▸ Problem description: Find out how many lines of the listing below include "style" and report only that number.

▸ Information given:
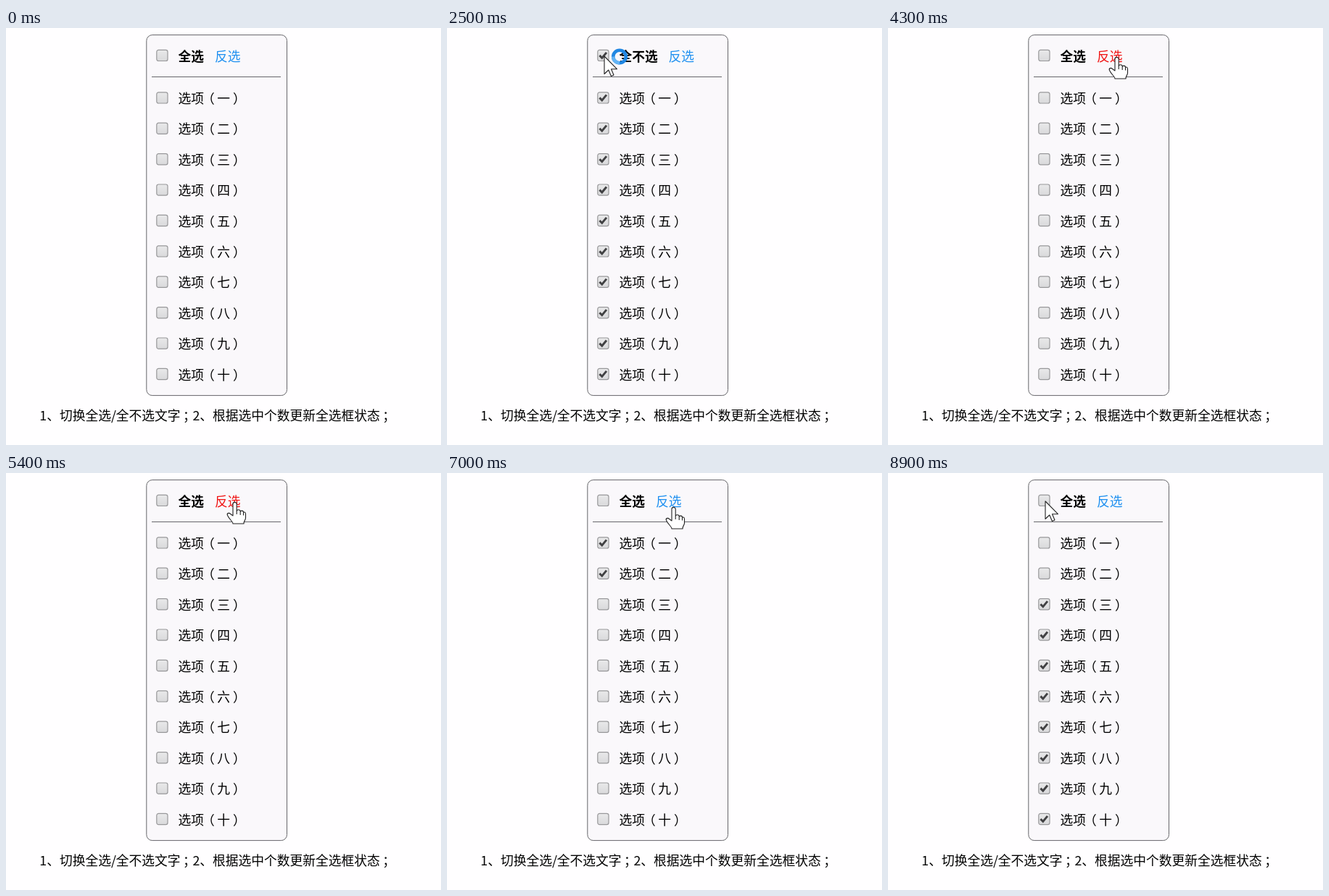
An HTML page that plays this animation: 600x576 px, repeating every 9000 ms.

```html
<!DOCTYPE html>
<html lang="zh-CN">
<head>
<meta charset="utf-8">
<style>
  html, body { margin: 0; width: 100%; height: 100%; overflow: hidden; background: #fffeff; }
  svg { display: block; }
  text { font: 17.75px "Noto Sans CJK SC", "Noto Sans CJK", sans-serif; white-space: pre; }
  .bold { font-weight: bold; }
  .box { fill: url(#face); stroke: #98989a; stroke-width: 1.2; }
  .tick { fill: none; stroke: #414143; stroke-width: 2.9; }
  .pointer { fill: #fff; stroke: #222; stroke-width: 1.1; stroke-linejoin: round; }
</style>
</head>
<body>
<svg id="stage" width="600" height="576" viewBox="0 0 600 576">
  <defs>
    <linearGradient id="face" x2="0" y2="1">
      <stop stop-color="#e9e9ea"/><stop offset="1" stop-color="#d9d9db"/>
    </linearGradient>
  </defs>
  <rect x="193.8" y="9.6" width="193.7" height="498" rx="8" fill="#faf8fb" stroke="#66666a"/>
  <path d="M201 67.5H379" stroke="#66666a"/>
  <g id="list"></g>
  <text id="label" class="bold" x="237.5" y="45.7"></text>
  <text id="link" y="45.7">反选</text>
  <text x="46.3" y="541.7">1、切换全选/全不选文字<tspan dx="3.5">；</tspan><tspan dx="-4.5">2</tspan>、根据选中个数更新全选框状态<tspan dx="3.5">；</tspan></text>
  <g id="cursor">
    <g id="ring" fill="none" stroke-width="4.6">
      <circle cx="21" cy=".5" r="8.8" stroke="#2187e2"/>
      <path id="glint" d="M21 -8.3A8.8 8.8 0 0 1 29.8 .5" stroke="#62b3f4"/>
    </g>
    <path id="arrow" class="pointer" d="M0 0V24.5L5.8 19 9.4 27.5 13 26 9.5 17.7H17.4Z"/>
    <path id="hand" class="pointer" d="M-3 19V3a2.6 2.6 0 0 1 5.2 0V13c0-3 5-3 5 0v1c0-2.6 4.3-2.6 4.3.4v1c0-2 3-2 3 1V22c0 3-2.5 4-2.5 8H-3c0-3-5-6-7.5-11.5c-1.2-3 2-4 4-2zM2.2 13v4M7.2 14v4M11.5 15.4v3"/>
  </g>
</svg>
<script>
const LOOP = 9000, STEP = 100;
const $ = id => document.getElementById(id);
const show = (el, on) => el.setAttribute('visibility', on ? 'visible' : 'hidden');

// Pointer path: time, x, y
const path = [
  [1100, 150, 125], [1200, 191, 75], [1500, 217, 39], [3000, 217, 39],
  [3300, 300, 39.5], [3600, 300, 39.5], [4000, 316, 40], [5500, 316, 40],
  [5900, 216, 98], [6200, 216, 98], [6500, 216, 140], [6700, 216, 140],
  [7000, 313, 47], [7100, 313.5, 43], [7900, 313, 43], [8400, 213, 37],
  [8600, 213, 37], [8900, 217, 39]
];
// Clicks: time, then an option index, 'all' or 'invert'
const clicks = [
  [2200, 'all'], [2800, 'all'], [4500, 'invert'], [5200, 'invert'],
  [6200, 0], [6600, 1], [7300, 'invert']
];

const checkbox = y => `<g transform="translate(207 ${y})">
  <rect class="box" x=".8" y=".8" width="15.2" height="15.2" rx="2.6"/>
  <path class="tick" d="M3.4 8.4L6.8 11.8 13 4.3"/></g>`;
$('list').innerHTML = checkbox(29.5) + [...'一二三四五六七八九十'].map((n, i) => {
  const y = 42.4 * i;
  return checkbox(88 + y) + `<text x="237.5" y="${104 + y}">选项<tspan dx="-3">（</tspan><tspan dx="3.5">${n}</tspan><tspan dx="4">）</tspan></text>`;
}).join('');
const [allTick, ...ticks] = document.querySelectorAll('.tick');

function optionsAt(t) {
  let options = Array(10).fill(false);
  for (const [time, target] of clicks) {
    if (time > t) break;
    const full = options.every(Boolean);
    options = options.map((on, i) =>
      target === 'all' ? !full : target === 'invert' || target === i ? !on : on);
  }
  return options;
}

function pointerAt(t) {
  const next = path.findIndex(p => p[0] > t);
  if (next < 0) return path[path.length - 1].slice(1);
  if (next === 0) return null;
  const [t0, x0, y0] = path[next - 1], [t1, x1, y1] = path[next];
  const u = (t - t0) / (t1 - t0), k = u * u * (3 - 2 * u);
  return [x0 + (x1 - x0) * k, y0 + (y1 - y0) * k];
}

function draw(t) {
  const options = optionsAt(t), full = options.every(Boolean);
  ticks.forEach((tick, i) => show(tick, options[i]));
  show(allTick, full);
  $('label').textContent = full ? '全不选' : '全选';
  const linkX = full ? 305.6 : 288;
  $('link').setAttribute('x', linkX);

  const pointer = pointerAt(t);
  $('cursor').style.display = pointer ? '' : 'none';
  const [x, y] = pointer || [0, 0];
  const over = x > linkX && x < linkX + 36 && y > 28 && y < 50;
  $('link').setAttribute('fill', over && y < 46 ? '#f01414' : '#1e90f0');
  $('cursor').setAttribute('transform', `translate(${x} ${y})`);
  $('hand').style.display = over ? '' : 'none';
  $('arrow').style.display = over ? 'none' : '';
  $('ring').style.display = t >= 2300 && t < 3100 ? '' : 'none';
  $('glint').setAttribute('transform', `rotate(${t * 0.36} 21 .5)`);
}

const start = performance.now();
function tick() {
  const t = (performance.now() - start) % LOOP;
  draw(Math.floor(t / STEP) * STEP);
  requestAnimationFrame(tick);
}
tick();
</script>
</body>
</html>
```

▸ Output of the exercise: 6